### Work order
What lines in the records below contain the string "BulletProofs"? Copy every one.

### Saved entries
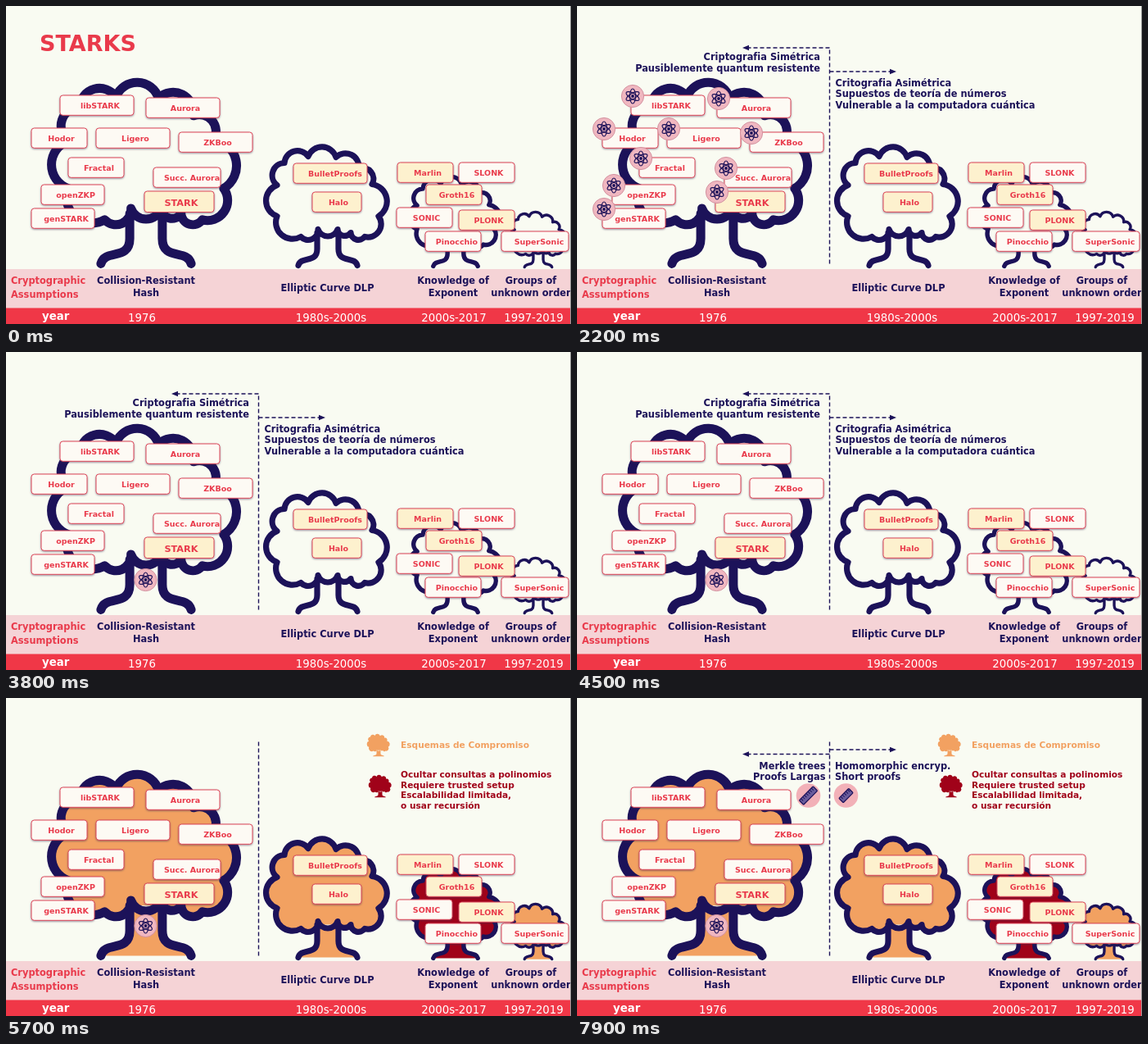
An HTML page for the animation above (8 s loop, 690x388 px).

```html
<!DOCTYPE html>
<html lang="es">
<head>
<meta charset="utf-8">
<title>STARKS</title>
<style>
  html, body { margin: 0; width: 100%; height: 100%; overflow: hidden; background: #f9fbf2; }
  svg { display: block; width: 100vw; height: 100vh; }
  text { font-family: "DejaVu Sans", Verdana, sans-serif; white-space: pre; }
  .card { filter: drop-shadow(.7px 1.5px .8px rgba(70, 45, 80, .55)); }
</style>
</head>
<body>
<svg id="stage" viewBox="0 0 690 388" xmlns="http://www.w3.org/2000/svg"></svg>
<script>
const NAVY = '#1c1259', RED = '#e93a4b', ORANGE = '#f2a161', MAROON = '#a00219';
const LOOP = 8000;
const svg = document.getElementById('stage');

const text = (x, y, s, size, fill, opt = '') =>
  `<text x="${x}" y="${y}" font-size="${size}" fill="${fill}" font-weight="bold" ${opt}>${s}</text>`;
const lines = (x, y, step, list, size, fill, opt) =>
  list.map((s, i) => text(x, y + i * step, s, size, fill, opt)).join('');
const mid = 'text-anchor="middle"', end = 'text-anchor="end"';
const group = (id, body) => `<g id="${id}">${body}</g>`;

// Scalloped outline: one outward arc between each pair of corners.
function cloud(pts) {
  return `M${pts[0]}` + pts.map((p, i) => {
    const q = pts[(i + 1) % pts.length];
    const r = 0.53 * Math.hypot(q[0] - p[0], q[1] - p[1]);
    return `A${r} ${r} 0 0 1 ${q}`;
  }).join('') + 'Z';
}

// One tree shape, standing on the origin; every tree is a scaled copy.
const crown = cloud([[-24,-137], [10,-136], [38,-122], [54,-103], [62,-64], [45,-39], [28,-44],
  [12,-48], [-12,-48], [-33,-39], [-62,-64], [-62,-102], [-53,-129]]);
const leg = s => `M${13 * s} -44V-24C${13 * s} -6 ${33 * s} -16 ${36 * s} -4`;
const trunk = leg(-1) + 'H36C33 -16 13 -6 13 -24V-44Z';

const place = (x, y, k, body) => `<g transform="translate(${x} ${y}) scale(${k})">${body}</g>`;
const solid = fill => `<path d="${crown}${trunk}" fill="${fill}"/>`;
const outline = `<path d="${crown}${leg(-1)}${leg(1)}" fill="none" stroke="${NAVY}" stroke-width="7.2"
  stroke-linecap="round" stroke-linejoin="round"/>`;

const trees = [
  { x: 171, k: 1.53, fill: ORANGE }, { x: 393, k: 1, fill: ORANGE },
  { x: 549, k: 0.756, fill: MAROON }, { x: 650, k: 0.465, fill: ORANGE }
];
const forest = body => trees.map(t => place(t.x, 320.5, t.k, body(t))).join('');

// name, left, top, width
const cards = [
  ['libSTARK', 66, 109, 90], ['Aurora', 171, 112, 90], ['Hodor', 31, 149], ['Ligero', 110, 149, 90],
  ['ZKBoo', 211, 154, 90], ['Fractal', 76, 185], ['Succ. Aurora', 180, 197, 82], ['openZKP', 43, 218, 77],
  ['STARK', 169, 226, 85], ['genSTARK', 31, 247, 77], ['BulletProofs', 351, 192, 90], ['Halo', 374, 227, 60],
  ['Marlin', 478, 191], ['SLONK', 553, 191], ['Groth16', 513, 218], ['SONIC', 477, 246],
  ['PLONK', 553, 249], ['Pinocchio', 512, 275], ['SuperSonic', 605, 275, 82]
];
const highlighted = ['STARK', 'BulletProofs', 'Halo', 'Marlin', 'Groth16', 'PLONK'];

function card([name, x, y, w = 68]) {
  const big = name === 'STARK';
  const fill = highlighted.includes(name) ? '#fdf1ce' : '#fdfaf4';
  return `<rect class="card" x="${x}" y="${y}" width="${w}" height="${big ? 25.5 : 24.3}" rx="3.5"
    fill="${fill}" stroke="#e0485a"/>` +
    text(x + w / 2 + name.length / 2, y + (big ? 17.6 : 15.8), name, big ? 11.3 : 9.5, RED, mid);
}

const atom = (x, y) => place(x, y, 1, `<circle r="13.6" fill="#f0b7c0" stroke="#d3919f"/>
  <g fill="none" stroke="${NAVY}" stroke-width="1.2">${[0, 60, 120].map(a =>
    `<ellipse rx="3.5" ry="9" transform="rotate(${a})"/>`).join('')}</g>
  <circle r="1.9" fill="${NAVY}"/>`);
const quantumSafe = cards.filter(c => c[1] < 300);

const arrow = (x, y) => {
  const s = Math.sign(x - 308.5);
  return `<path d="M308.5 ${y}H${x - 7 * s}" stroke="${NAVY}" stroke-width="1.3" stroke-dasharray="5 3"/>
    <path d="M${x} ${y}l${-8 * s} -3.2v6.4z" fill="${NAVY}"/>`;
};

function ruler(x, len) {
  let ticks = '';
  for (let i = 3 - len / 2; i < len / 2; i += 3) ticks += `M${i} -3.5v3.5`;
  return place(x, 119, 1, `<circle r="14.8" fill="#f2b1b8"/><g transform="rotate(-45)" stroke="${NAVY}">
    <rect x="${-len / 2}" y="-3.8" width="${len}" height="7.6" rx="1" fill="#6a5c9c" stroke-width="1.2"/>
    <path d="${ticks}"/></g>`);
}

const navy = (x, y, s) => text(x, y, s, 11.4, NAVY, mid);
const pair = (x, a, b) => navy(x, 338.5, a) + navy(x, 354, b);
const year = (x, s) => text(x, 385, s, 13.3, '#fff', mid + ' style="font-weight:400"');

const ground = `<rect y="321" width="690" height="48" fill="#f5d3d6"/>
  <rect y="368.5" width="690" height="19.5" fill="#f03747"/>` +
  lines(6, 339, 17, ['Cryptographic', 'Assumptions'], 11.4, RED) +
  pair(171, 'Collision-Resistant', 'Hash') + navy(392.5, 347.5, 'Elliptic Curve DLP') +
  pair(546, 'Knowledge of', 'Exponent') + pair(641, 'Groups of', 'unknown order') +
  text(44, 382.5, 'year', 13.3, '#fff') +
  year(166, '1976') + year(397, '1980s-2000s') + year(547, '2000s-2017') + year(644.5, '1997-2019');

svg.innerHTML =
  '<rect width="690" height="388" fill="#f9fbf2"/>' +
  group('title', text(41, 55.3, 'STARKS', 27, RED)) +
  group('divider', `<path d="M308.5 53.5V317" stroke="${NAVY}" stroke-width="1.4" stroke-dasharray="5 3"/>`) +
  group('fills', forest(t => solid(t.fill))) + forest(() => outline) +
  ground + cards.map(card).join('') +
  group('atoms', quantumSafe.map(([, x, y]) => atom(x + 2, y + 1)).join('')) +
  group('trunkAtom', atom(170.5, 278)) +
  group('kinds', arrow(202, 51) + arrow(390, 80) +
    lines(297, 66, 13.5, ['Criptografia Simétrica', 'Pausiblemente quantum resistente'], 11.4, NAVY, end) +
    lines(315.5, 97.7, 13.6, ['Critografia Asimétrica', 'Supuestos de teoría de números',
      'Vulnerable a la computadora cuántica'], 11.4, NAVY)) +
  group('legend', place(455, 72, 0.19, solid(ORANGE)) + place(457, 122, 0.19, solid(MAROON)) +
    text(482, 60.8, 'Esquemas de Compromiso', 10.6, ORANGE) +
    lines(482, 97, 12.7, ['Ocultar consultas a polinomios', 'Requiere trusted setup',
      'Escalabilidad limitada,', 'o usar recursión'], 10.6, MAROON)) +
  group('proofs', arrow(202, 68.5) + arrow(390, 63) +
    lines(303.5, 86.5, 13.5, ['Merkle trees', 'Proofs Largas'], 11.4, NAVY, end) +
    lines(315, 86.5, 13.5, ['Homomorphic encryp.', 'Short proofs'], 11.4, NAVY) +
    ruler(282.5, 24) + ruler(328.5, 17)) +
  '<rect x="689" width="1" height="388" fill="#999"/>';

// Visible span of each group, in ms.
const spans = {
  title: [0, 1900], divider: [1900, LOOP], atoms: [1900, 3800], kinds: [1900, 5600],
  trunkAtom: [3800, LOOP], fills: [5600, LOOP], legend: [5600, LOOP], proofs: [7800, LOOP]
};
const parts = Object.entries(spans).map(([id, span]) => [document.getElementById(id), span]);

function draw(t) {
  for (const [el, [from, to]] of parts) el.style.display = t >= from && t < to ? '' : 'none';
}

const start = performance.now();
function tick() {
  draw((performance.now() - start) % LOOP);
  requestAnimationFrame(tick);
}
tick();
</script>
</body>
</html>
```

### Solution below
  ['STARK', 169, 226, 85], ['genSTARK', 31, 247, 77], ['BulletProofs', 351, 192, 90], ['Halo', 374, 227, 60],
const highlighted = ['STARK', 'BulletProofs', 'Halo', 'Marlin', 'Groth16', 'PLONK'];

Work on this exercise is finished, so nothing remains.